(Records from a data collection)

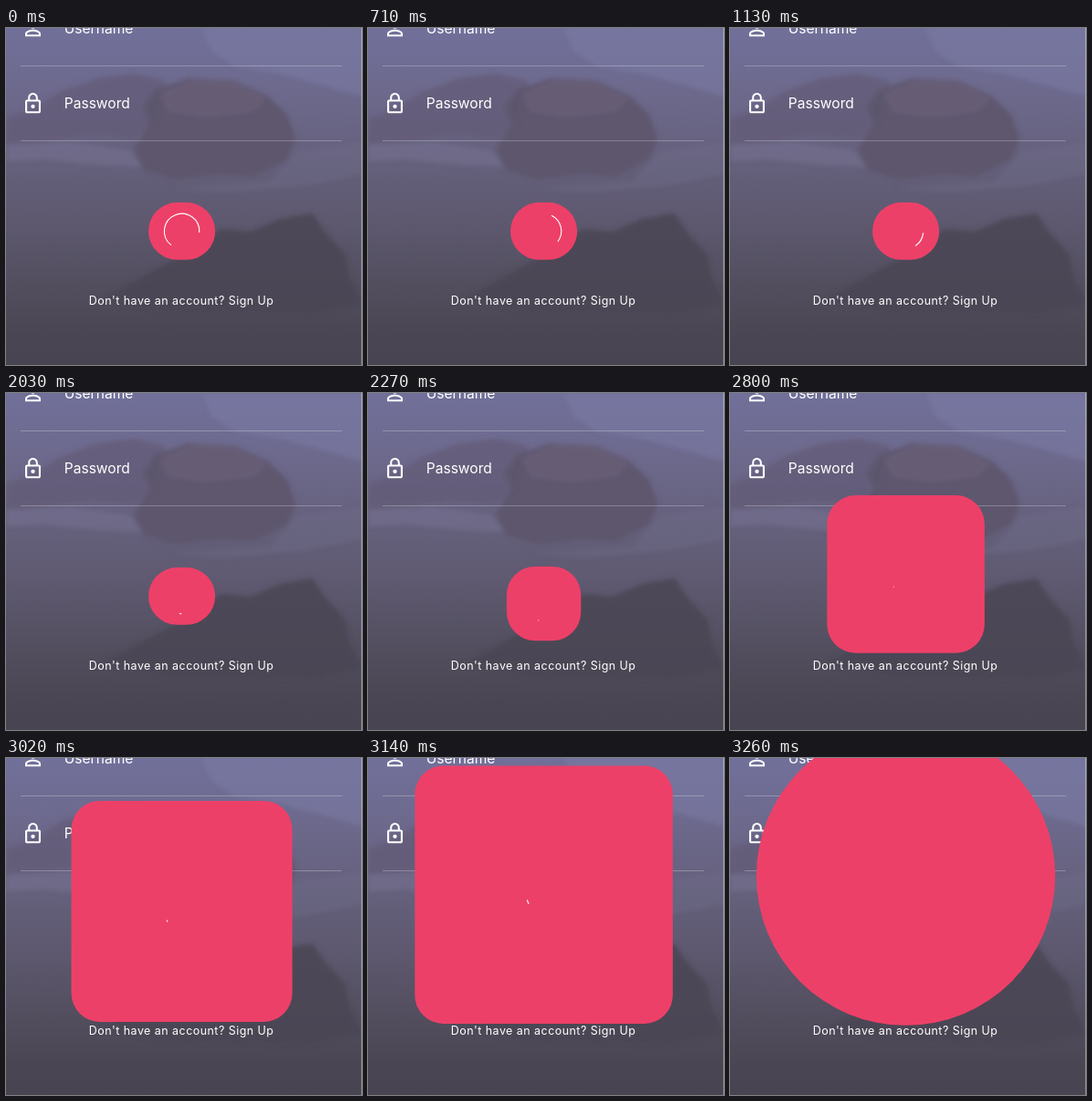
An HTML page for the animation above (3.36 s loop, 390 by 369 pixels).

```html
<!DOCTYPE html>
<html lang="en">
<head>
<meta charset="utf-8">
<title>Login</title>
<style>
  html, body { margin: 0; width: 100%; height: 100%; overflow: hidden; background: #4a4653; }
  svg { display: block; width: 390px; height: 369px; }
  text { font-family: Inter, Roboto, sans-serif; fill: #fff; }
</style>
</head>
<body>
<svg viewBox="0 0 390 369">
  <defs>
    <linearGradient id="sea" x2="0" y2="1">
      <stop offset="0" stop-color="#71709a"/>
      <stop offset=".15" stop-color="#6e6b90"/>
      <stop offset=".35" stop-color="#67627f"/>
      <stop offset=".55" stop-color="#5f5a71"/>
      <stop offset=".8" stop-color="#504c5b"/>
      <stop offset=".92" stop-color="#494552"/>
      <stop offset="1" stop-color="#484451"/>
    </linearGradient>
    <filter id="soft" x="-10%" y="-10%" width="120%" height="120%">
      <feGaussianBlur stdDeviation="2.5"/>
    </filter>
  </defs>

  <rect width="390" height="369" fill="url(#sea)"/>
  <g filter="url(#soft)">
    <path fill="#7c7ca6" opacity=".5" d="M215 0H390V75L345 62 300 50 250 42 225 25Z"/>
    <path fill="#655d77" opacity=".75" d="M0 100 30 88 60 70 100 55 140 50 175 58 165 105 140 122 90 118 45 124 0 128Z"/>
    <path fill="#5d556c" opacity=".9" d="M140 132 158 105 150 88 163 68 200 55 250 58 286 74 308 95 317 122 308 144 270 163 235 160 185 166 150 155Z"/>
    <path fill="#6a6079" opacity=".7" d="M168 72 205 56 250 59 286 77 272 92 220 98 178 92Z"/>
    <path fill="#7b7898" opacity=".45" d="M0 128 70 125 135 134 150 152 100 150 40 144 0 146Z"/>
    <path fill="#747090" opacity=".3" d="M320 135 390 125V160L330 172 240 180 180 176 290 168Z"/>
    <path fill="#4b4754" opacity=".85" d="M105 297 170 261 200 247 235 220 268 223 300 209 336 203 350 224 372 248 376 272 390 302 340 312 180 310Z"/>
  </g>
  <rect x="389" width="1" height="369" fill="#fff" opacity=".35"/>

  <g fill="#fff">
    <path transform="translate(16.8 -12) scale(1.06)" d="M12 5.9c1.16 0 2.1.94 2.1 2.1s-.94 2.1-2.1 2.1S9.9 9.16 9.9 8s.94-2.1 2.1-2.1m0 9c2.97 0 6.1 1.46 6.1 2.1v1.1H5.9V17c0-.64 3.13-2.1 6.1-2.1M12 4C9.79 4 8 5.79 8 8s1.79 4 4 4 4-1.79 4-4-1.79-4-4-4zm0 9c-2.67 0-8 1.34-8 4v3h16v-3c0-2.66-5.33-4-8-4z"/>
    <path transform="translate(16.8 70) scale(1.06)" d="M12 17c1.1 0 2-.9 2-2s-.9-2-2-2-2 .9-2 2 .9 2 2 2zm6-9h-1V6c0-2.76-2.24-5-5-5S7 3.24 7 6v2H6c-1.1 0-2 .9-2 2v10c0 1.1.9 2 2 2h12c1.1 0 2-.9 2-2V10c0-1.1-.9-2-2-2zM8.9 6c0-1.71 1.39-3.1 3.1-3.1s3.1 1.39 3.1 3.1v2H8.9V6zM18 20H6V10h12v10z"/>
    <path opacity=".26" d="M16 41H368V42H16ZM16 123H368V124H16Z"/>
  </g>
  <text x="63.7" y="6" font-size="15.6">Username</text>
  <text x="63.7" y="88" font-size="15.6">Password</text>
  <text x="90.8" y="303" font-size="12.5" letter-spacing=".45">Don't have an account? Sign Up</text>

  <rect id="button" fill="#ed4068"/>
  <path id="spinner" fill="none" stroke="#fff" stroke-width="1.1"/>
</svg>
<script>
const LOOP = 3360, SCALE = 1.045, CX = 192.6;
const SHORT_STEPS = [9, 46, 48, 50];
const STARTS = Array.from({ length: 56 }, (_, i) =>
  i * 60 - 10 * SHORT_STEPS.filter(s => s <= i).length);
// Time in ms against progress of the zoom
const ZOOM = [[2050, 0], [2510, .0698], [3020, .1516], [3260, .186]];

const button = document.getElementById('button');
const spinner = document.getElementById('spinner');

const clamp = x => Math.min(1, Math.max(0, x));

function bezier(x1, y1, x2, y2) {
  const at = (a, b, s) => 3 * (1 - s) ** 2 * s * a + 3 * (1 - s) * s * s * b + s ** 3;
  return x => {
    if (x <= 0 || x >= 1) return clamp(x);
    let lo = 0, hi = 1;
    for (let i = 0; i < 24; i++) {
      const mid = (lo + hi) / 2;
      if (at(x1, x2, mid) < x) lo = mid; else hi = mid;
    }
    return at(y1, y2, lo);
  };
}
const ease = bezier(.25, .1, .25, 1);
const fastOutSlowIn = bezier(.4, 0, .2, 1);

function interpolate(keys, t) {
  if (t <= keys[0][0]) return keys[0][1];
  for (let i = 1; i < keys.length; i++) {
    const [t0, v0] = keys[i - 1], [t1, v1] = keys[i];
    if (t <= t1) return v0 + (v1 - v0) * (t - t0) / (t1 - t0);
  }
  return keys[keys.length - 1][1];
}

function setAttributes(el, attributes) {
  for (const name in attributes) el.setAttribute(name, attributes[name]);
}

function arc(cx, cy, r, from, sweep) {
  const point = deg => {
    const a = deg * Math.PI / 180;
    return `${cx + r * Math.cos(a)} ${cy + r * Math.sin(a)}`;
  };
  return `M${point(from)}A${r} ${r} 0 ${sweep > 180 ? 1 : 0} 1 ${point(from + sweep)}`;
}

function draw(t) {
  const zoom = interpolate(ZOOM, t);
  const size = 70 + 930 * 7.5625 * zoom * zoom;
  const width = size * SCALE;
  const height = (zoom > 0 ? size : 60) * SCALE;
  const drop = zoom > 0 ? 50 * SCALE * ease((t - 1345) / 4260) : 0;
  const top = 253.8 + drop - height;
  const round = size >= 300;
  setAttributes(button, {
    x: CX - width / 2, y: top, width, height,
    rx: round ? width / 2 : 30 * SCALE
  });

  // The tail catches up with the head, then the head sets off again
  const phase = .193 + t / 3333;
  const tail = 270 * fastOutSlowIn(phase);
  const head = 270 + 270 * fastOutSlowIn(phase - 1);
  const from = -265.5 + tail + 306 * t / 6666;
  const sweep = Math.max(head - tail, 2);
  spinner.setAttribute('d', round ? '' : arc(CX, top + height / 2, 19.2, from, sweep));
}

const origin = performance.now();
function tick() {
  const t = (performance.now() - origin) % LOOP;
  draw(STARTS.filter(s => s <= t).pop());
  requestAnimationFrame(tick);
}
tick();
</script>
</body>
</html>
```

• [What is required] Work out how many lines in the data hold the word "function"; reply with the number alone.

• [Result of the task] 6